Bill Cardwell recalls Evelyn's later years

A very rare photograph of Evelyn Hazen in her later years.

A very rare photograph of Evelyn Hazen in her later years.

Blog Post # 15

by Jane Van Ryan

If you have been reading these blog posts containing the comments of people who knew Evelyn Hazen, a picture has emerged of an elderly woman whose life was filled with disappointment, loneliness, and fear. Sarah Jane Grabeel, her companion of three decades, had left her. She was afraid to sleep in her own room, believing it was haunted. She had no faith in God. And she was terrified to be alone especially at night.

Many nights she refused to sleep at all. Lucille LaBonte told me Evelyn often sat up in a stiff, ladder-back chair at the top of the stairs where she could see the front door. With her pocketbook and her gun lying in her lap, she apparently felt she had to be vigilant to protect herself, her home, and her family’s antiques.

Lucille said she asked as many as 15 different people to stay with Evelyn overnight, but very few lasted longer than a night or two. In her loneliness, or perhaps to stay awake or simply to hear another person’s voice, Evelyn called Lucille and others repeatedly all night long.

Evelyn might have had good reason to be afraid. She was old and in failing health. Her antebellum mansion was isolated. It sat on the pinnacle of Mabry’s Hill where it was surrounded by a thick wall of shrubs and broken trees. In the early 1980s, someone had slit the throats of several of her beloved dogs and hung a noose on the porch.

Some people, such as Lucille and Dorothy Standifer, felt sorry for Evelyn and worried about her. Others discounted her fear and called her “mean,” including Bill Cardwell.

“She felt everybody was out to get her…[she was] paranoid,” Cardwell told me as he chain-smoked and dropped ashes into a plastic juice glass holding about an inch of water at the bottom.

Cardwell said Evelyn was so afraid to be alone, she offered to give him all of her Norfolk and Southern stock so he would stay with her. He figured it was worth about $100,000. He turned it down, he said, because “I just didn’t want no more part of it.”

If he had known that she was nearing the end of her life, he admitted he might have accepted her gift.  “Anybody would,’ he said, “I would have been awfully tempted…but I didn’t want to get an attorney and go through that mess.”

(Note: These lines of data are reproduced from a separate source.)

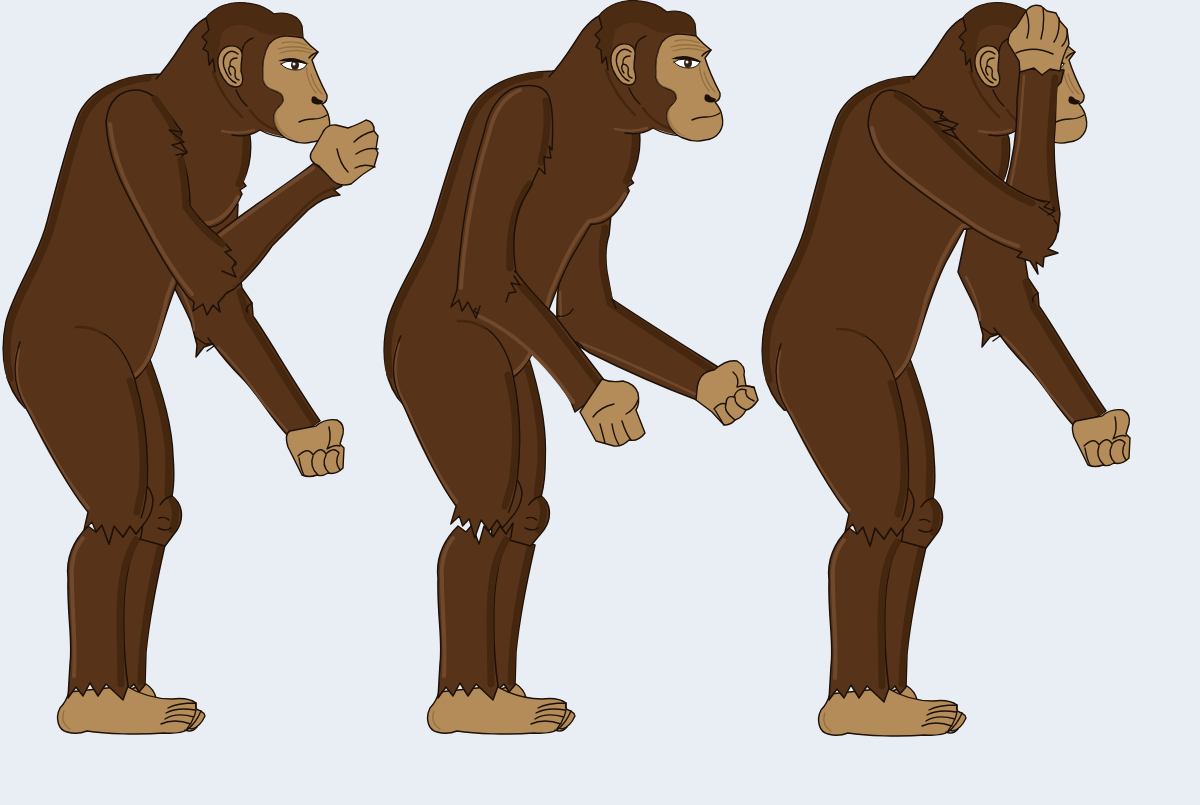
<!DOCTYPE html>
<html lang="en">
<head>
<meta charset="utf-8">
<title>Three ape poses</title>
<style>
:root{--sky:#e8eef3;--fur:#573319;--fur-dark:#45270f;--fur-light:#70482b;--skin:#b38c59;--skin-dark:#94703f;--ink:#1c1008}
html,body{margin:0;height:100%;overflow:hidden;background:var(--sky)}
svg{display:block;width:1200px;height:805px}
path{stroke-linejoin:round;stroke-linecap:round}
.fur{fill:var(--fur);stroke:var(--ink);stroke-width:1.5}
.skin{fill:var(--skin);stroke:var(--ink);stroke-width:1.4}
.line{fill:none;stroke:var(--ink);stroke-width:1.4}
.shade{fill:none;stroke:var(--fur-dark);stroke-width:7}
.glow{fill:none;stroke:var(--fur-light);stroke-width:4}
.thin{stroke-width:2.5}
.crease{fill:none;stroke:var(--skin-dark);stroke-width:1.3}
.flat{stroke:none}
</style>
</head>
<body>
<svg viewBox="0 0 1200 805" role="img" aria-label="An ape in three standing poses: hand at chin, arms hanging, hand on forehead">
<defs>
  <g id="head">
    <path class="fur flat" d="M148 95L158 76C172 62 180 46 190 32Q199 21 206 18C214 7 230 1 246 3C258 4 268 9 274 14C287 11 299 16 302 26L303 38L290 138C278 136 268 133 260 130Q248 138 232 135L200 150Z"/>
    <path class="line" d="M156 79C172 62 180 46 190 32Q199 21 206 18C214 7 230 1 246 3C258 4 268 9 274 14C287 11 299 16 302 26L303 38"/>
    <path d="M206 18C214 7 230 1 246 3C258 4 268 9 274 14C287 11 299 16 302 26L303 37Q293 33 284 35Q266 37 253 28Q236 20 222 32L218 54L215 72L212 60L209 66L208 52L203 50L207 42L202 38L208 31Z" fill="var(--fur-dark)" opacity=".65"/>
    <path class="line" d="M206 18L209 30L202 37L207 42L203 49L208 52L209 65L213 59L215 72M242 52Q243 41 253 38"/>
    <path class="shade thin" d="M213 72Q222 98 242 117M250 110Q264 130 288 133"/>
    <path class="line" d="M236 90Q240 100 247 106M232 135Q248 138 260 130Q272 137 290 138"/>
    <path class="glow thin" d="M222 131Q240 135 254 130"/>
    <path class="skin" d="M303 38Q310 46 318 52L312 60Q317 76 327 95Q328 102 322 104Q328 111 329 118C332 130 325 141 312 142Q302 145 290 140C279 136 273 125 274 115C276 105 288 104 281 94C275 89 266 91 263 80C262 68 263 54 269 44C278 33 292 36 303 38Z"/>
    <path d="M269 44C262 58 261 82 269 87C276 91 284 90 284 99C279 107 274 110 277 121Q281 133 294 139C279 136 272 125 274 115C276 105 288 104 281 94C275 89 266 91 263 80C262 68 263 54 269 44Z" fill="var(--skin-dark)" opacity=".6"/>
    <path class="crease" d="M278 49Q295 44 312 50M280 53Q296 48 311 53M282 43Q294 40 306 45M306 67Q308 84 316 93M311 74Q314 86 322 94"/>
    <path d="M281 64Q289 58 307 64Q304 70 296 70Q286 70 281 64Z" fill="#fff" stroke="var(--ink)"/>
    <ellipse cx="295" cy="65" rx="4" ry="5" fill="#332116"/><circle cx="294" cy="64" r="1.5" fill="#eee"/>
    <path d="M278 61Q292 54 309 64Q294 61 278 61Z" fill="var(--ink)"/>
    <path d="M312 97Q315 95 318 99L323 101Q322 106 315 104Q310 103 312 97Z" fill="var(--ink)"/>
    <path class="line" d="M318 52Q312 54 309 58M299 122Q305 119 313 119Q321 119 327 115"/>
    <path class="skin" d="M240 86C231 90 225 83 220 72C215 60 219 48 229 46C238 45 243 50 242 57Q241 64 241 71Q245 82 240 86Z"/>
    <path class="line" d="M238 54C230 47 221 55 224 67Q228 80 236 83M237 58Q229 58 230 66Q237 67 235 75Q235 79 239 80M230 66Q227 70 231 75"/>
  </g>
  <g id="torso">
    <path class="fur" d="M160 74C120 75 88 90 77 118C66 148 57 184 47 222C38 258 14 290 6 322C-1 356 5 388 25 408L110 420L134 380Q148 369 156 345C164 322 172 290 187 260Q198 240 205 227C222 229 234 212 242 194L240 190L246 186L243 182Q253 160 250 136L222 70Z"/>
    <path class="shade" d="M148 78C116 81 93 96 82 120C70 152 62 190 52 224C42 262 19 292 10 324Q4 352 10 378"/>
    <path class="shade" d="M246 138Q247 166 239 184"/>
    <path class="glow" d="M238 197C228 216 216 223 203 224C186 246 177 270 167 297Q158 338 148 359Q142 370 134 376"/>
    <path class="shade thin" d="M160 84Q164 105 175 117"/>
  </g>
  <g id="far-thigh">
    <path class="fur" d="M120 365L149 357C161 388 172 425 173 456Q175 480 172 496C183 504 184 519 177 530L165 546L125 535Z"/>
    <path class="shade" d="M149 368C160 398 168 430 169 460L168 495"/>
    <path class="shade" d="M172 500Q179 512 172 530"/>
    <path class="line" d="M172 496Q164 498 160 505M159 518Q165 516 169 520M158 528Q166 532 171 528"/>
  </g>
  <g id="near-thigh">
    <path class="fur flat" d="M20 342C12 365 14 388 26 408C45 443 66 485 88 512L84 530L92 522L96 532L102 525L109 544L114 526L123 537L130 526L136 534L143 525Q153 514 153 499L147 486C149 450 144 410 134 377C124 347 103 322 76 327Z"/>
    <path class="shade" d="M130 381C141 412 145 450 142 489L137 512"/>
    <path class="glow" d="M18 350C13 376 19 397 30 412C46 446 67 482 88 508"/>
    <path class="line" d="M20 342C12 365 14 388 26 408C45 443 66 485 88 512L84 530L92 522L96 532L102 525L109 544L114 526L123 537L130 526L136 534L143 525Q153 514 153 499Q151 490 147 486C149 450 144 410 134 377Q123 344 101 332M147 486Q146 504 141 518"/>
    <path class="shade thin" d="M76 327Q91 326 103 334"/>
  </g>
  <g id="far-shin">
    <path class="skin" d="M122 692L146 684Q154 689 156 698L190 708Q204 710 205 716Q200 727 192 729L130 720Z"/>
    <path class="fur" d="M128 535L165 545C157 580 149 622 146 652L145 685L139 692L134 684L126 692L117 690Z"/>
    <path class="shade" d="M160 548C150 590 142 635 141 682"/>
  </g>
  <g id="near-shin">
    <path class="skin" d="M69 692Q66 702 60 708C55 718 58 730 67 732Q77 735 87 731C105 734 140 735 164 733Q180 734 187 730Q196 723 201 711Q194 710 196 703Q188 697 172 699Q148 699 126 686Z"/>
    <path class="crease" d="M64 711Q60 723 70 729"/>
    <path class="line" d="M196 703Q177 703 168 708M195 710Q177 707 166 713M194 717Q176 712 165 719M191 724Q174 718 161 724M196 703Q198 714 187 729M185 730Q192 733 197 727"/>
    <path class="fur" d="M88 526C72 542 66 560 68 578C67 615 73 640 70 664L68 698L76 687L83 696L90 683L98 696L106 684L123 700L128 686C123 652 122 600 127 575Q130 552 141 537L143 523L136 534L130 526L123 537L114 526L109 544L102 525L96 532Z"/>
    <path class="shade" d="M136 540C122 562 120 592 120 622L121 684"/>
    <path class="glow" d="M83 538Q70 554 72 580C72 610 76 640 74 676"/>
  </g>
  <g id="fist">
    <path class="skin" d="M316 426Q325 418 337 420Q345 424 343 434L340 444L344 448L343 468Q336 475 328 473Q322 477 317 475Q309 478 302 475L288 447Q284 434 290 431Z"/>
    <path class="line" d="M329 427Q332 440 327 449Q335 444 340 446M298 456Q308 446 313 455Q321 445 326 454Q334 446 339 453M299 458Q301 470 304 475M313 456Q309 467 318 475M326 455Q321 465 329 473M339 453Q334 462 340 470"/>
  </g>
  <g id="low-arm">
    <path class="fur" d="M185 220L238 204L236 250L242 288L252 303L253 316C270 340 287 372 320 421Q306 431 289 437C272 420 258 394 242 378Q226 362 213 344L204 347L196 357L197 345L191 322C184 306 178 296 172 282Z"/>
    <path class="shade" d="M240 292L248 318C266 344 286 382 314 422"/>
    <path class="glow thin" d="M180 287Q194 314 194 330M218 347C236 365 250 384 264 404L288 432"/>
    <path class="line" d="M195 337L205 344L213 344M252 303Q245 307 247 312M208 338L214 346L207 351"/>
  </g>
  <g id="legs-top"><use href="#far-thigh"/></g>
</defs>

<rect width="1200" height="805" fill="var(--sky)"/>

<g id="thinking-pose">
  <use href="#low-arm"/><use href="#fist"/>
  <use href="#far-shin"/><use href="#far-thigh"/>
  <use href="#torso"/>
  <use href="#near-shin"/><use href="#near-thigh"/>
  <use href="#head"/>
  <path class="fur" d="M215 235C252 206 288 184 314 163L342 186L334 190L340 195Q324 196 308 210L272 246Q254 272 234 289L214 300L200 270Z"/>
  <path class="glow" d="M218 237Q266 200 313 168"/>
  <path class="shade thin" d="M334 188Q316 194 300 212L268 245Q250 270 232 286"/>
  <path class="fur" d="M106 122C108 100 121 89 138 90Q154 92 166 110L182 132L179 140L187 152L182 156Q190 178 190 206Q200 221 217 235L231 250L225 252L236 264L232 270L236 276L224 296L218 303L220 312L213 305L207 315L203 304L193 311L194 302L188 297C170 274 155 246 142 222C127 194 108 164 106 122Z"/>
  <path class="fur flat" d="M208 240L230 250L240 280L222 296L204 280Z"/>
  <path class="glow" d="M110 124C114 163 130 192 145 220C158 246 172 270 192 294"/>
  <path class="shade" d="M155 99Q170 118 178 138M181 160Q185 185 186 207Q202 230 222 244"/>
  <path class="line" d="M231 250L225 252L236 262L232 268L236 277L222 271M182 132L169 130L184 142L172 145L187 153L176 155"/>
  <path class="skin" d="M319 166Q308 161 311 153L322 134Q326 124 336 125L348 128Q359 124 366 120Q375 122 374 131L378 136L376 149L378 153L374 167Q362 174 351 184Q340 187 333 181Z"/>
  <path class="line" d="M374 131Q362 134 354 142M378 149Q366 147 356 154M375 167Q364 163 355 168M337 149Q340 164 348 172"/>
</g>

<g id="hanging-pose">
  <path class="fur" d="M580 235L612 205L609 235Q604 250 607 272L612 299C640 318 680 343 718 367Q710 387 697 400C660 386 620 368 590 353L576 344L571 338Q561 329 557 318Q556 290 562 270Z"/>
  <path class="shade" d="M605 228Q600 252 604 276L610 303C645 327 678 348 710 369"/>
  <path class="glow thin" d="M580 343C620 358 660 378 695 394M560 292L561 317"/>
  <path class="line" d="M570 342Q579 340 584 349M612 299L616 308M557 316Q568 318 573 309"/>
  <path class="skin" d="M697 390Q698 372 714 370Q727 359 737 361Q746 366 744 375L746 386L754 387L758 400Q752 409 746 410Q742 418 735 420Q731 425 724 425L712 412L696 400Z"/>
  <path class="line" d="M733 372Q740 378 737 387Q747 384 754 388M714 409Q720 402 726 404Q726 395 734 397Q737 387 746 390M715 410L724 425M726 404Q723 411 735 420M735 397Q734 405 746 410M746 390Q744 397 754 401"/>
  <use href="#far-shin" x="370"/>
  <use href="#far-thigh" transform="matrix(1 0 -.074 1 406 0)"/>
  <use href="#torso" transform="matrix(1 0 -.04 1 395 -3)"/>
  <use href="#near-shin" x="370"/>
  <use href="#near-thigh" transform="matrix(1 0 -.074 1 406 -6)"/>
  <use href="#head" x="393" y="-2"/>
  <path class="fur" d="M506 268L516 272C529 290 542 303 555 316L604 380L597 388L594 398L575 412L571 402C557 376 535 354 512 337Q492 324 474 311Z"/>
  <path class="shade" d="M522 287Q540 306 553 323L598 383"/>
  <path class="glow" d="M479 316Q498 325 516 339C538 356 558 379 573 402"/>
  <path class="fur flat" d="M457 290C460 240 466 190 484 133C489 106 504 88 522 86Q546 83 550 100Q554 126 547 164L529 190Q509 220 514 272L508 298L480 310L470 304L464 305L459 297Z"/>
  <path class="glow" d="M461 288C464 240 471 190 489 134Q497 99 520 90"/>
  <path class="shade" d="M546 101Q550 126 541 162M530 184Q508 212 510 268"/>
  <path class="line" d="M516 272Q508 220 529 190L539 168L545 174L544 157L551 158L549 146L552 150Q554 115 550 100Q546 83 522 86C504 88 489 106 484 133C466 190 460 240 457 290L451 307L459 300L462 311L468 302L476 318L480 306M514 276L520 285L511 283L516 292L509 293L506 302"/>
  <path class="skin" d="M602 379Q611 383 623 381Q635 384 638 393Q640 404 636 410L645 433Q638 442 629 440Q622 447 614 446L596 441L580 412Z"/>
  <path class="line" d="M593 417Q600 407 614 404M600 424L605 443M612 424Q614 437 619 445M622 421Q626 434 631 440M638 400Q635 409 626 414"/>
</g>

<g id="forehead-pose">
  <g transform="translate(786 -10)"><use href="#low-arm"/><use href="#fist"/></g>
  <g transform="translate(761 2)">
    <use href="#far-shin"/><use href="#far-thigh"/>
    <use href="#torso" x="-2"/>
    <use href="#near-shin"/><use href="#near-thigh"/>
  </g>
  <use href="#head" x="757"/>
  <path class="fur" d="M1020 69L1064 70L1061 82L1056 88Q1056 118 1054 142Q1054 175 1060 214L1058 232L1020 215L1005 188Q1018 142 1017 100Z"/>
  <path class="shade" d="M1055 78Q1052 110 1050 145Q1050 178 1055 208"/>
  <path class="glow thin" d="M1024 76Q1021 115 1019 142L1011 185"/>
  <path class="fur" d="M868 125C869 102 878 91 890 90Q905 91 923 107L943 112L940 118L958 124L951 129L958 139C974 155 986 168 999 178Q1017 193 1038 200L1054 208L1051 216L1058 225Q1058 240 1048 249L1058 253L1044 257L1043 267L1036 262L1038 274L1030 261L1017 257L1022 252C998 245 980 234 962 221C935 202 910 186 889 166Q872 150 868 125Z"/>
  <path class="fur flat" d="M1020 196L1052 205L1055 231L1030 228Z"/>
  <path class="glow" d="M872 128Q876 150 892 164C914 184 938 201 964 218Q988 236 1018 246"/>
  <path class="shade" d="M897 95Q922 111 943 135C967 160 985 175 998 184Q1014 196 1032 203"/>
  <path class="line" d="M943 112L935 110L948 120L934 122L955 129L942 131L958 139M1038 200L1050 202L1044 207L1055 211L1048 215M1039 207L1054 217"/>
  <path class="skin" d="M1020 72L1019 61L1008 43Q1008 32 1016 27L1026 11Q1032 3 1041 6L1047 11L1056 13L1060 21L1067 29L1069 44Q1062 57 1060 71L1050 69L1042 75L1034 68Z"/>
  <path class="line" d="M1026 11Q1031 25 1027 38M1043 8Q1045 24 1041 39M1059 18Q1060 33 1054 42M1067 30Q1068 40 1062 46M1016 53Q1034 45 1053 54"/>
</g>
</svg>
</body>
</html>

“I was a nervous wreck,” Cardwell said, as a result of working for Evelyn. And the nighttime phone calls were even worse. He said Evelyn would call him 8-10 times an hour. Sometimes she would talk for an hour on his answering machine.

Why did Evelyn call him so frequently? “She liked me,” he said. “I understood her.”

Evelyn even gave Cardwell and his wife Sandy ten shares apiece of Norfolk and Southern stock for Christmas one year, he told me.  She also gave him vases to take to his wife. Later she insisted that Cardwell had stolen a vase, so he had her write a note stating that the vase had been a present for Sandy.  Cardwell said he got a total of four or five vases and other “stuff” from the Mabry-Hazen House.

Cardwell also said he argued with Evelyn frequently. “She liked arguing,” often about little things. Evelyn would complain he didn’t feed the dogs enough, or he didn’t cool her breakfast properly. “I told her she was a damned 85-year-old spoiled brat,” he said, which made her laugh. “She just liked to argue.”

But Cardwell leveled plenty of harsh criticism at Evelyn. He claimed she physically abused Grabeel, although no one I talked to, including Grabeel, confirmed this allegation. He accused her of pushing Grabeel down and breaking her wrist. Evelyn reportedly was standing behind Grabeel when she fell, but there is no evidence to suggest Grabeel was shoved.

Cardwell also said Evelyn never wanted Grabeel to leave the house for medical treatment, even when she broke her hip. The doctor came to the house instead. Later, after one of the dogs scratched Grabeel’s leg and it wouldn’t heal, Cardwell said he carried Grabeel out of the house and took her to the hospital. When she was released, Grabeel did not return to the Mabry-Hazen House. She moved to a nursing home in Knoxville, likely on the advice of her doctors.

Cardwell’s interest in Grabeel’s health helped to convince Evelyn that they were conspiring against her, and Cardwell was telling Grabeel to abandon her and the Mabry-Hazen House. Evelyn was furious and reported her suspicions to Lucille.

With Evelyn becoming increasingly angry and accusatory, Cardwell disabled her gun. He told me he found her box of cartridges and took the powder out of them. “I figured…she didn’t need live bullets in that pistol,” he said. Cardwell said Evelyn carried the gun everywhere, even to the bathroom. “She carried it constantly.”

“She could have lived like a queen in her later years,” Cardwell said, “but she just lived awful.”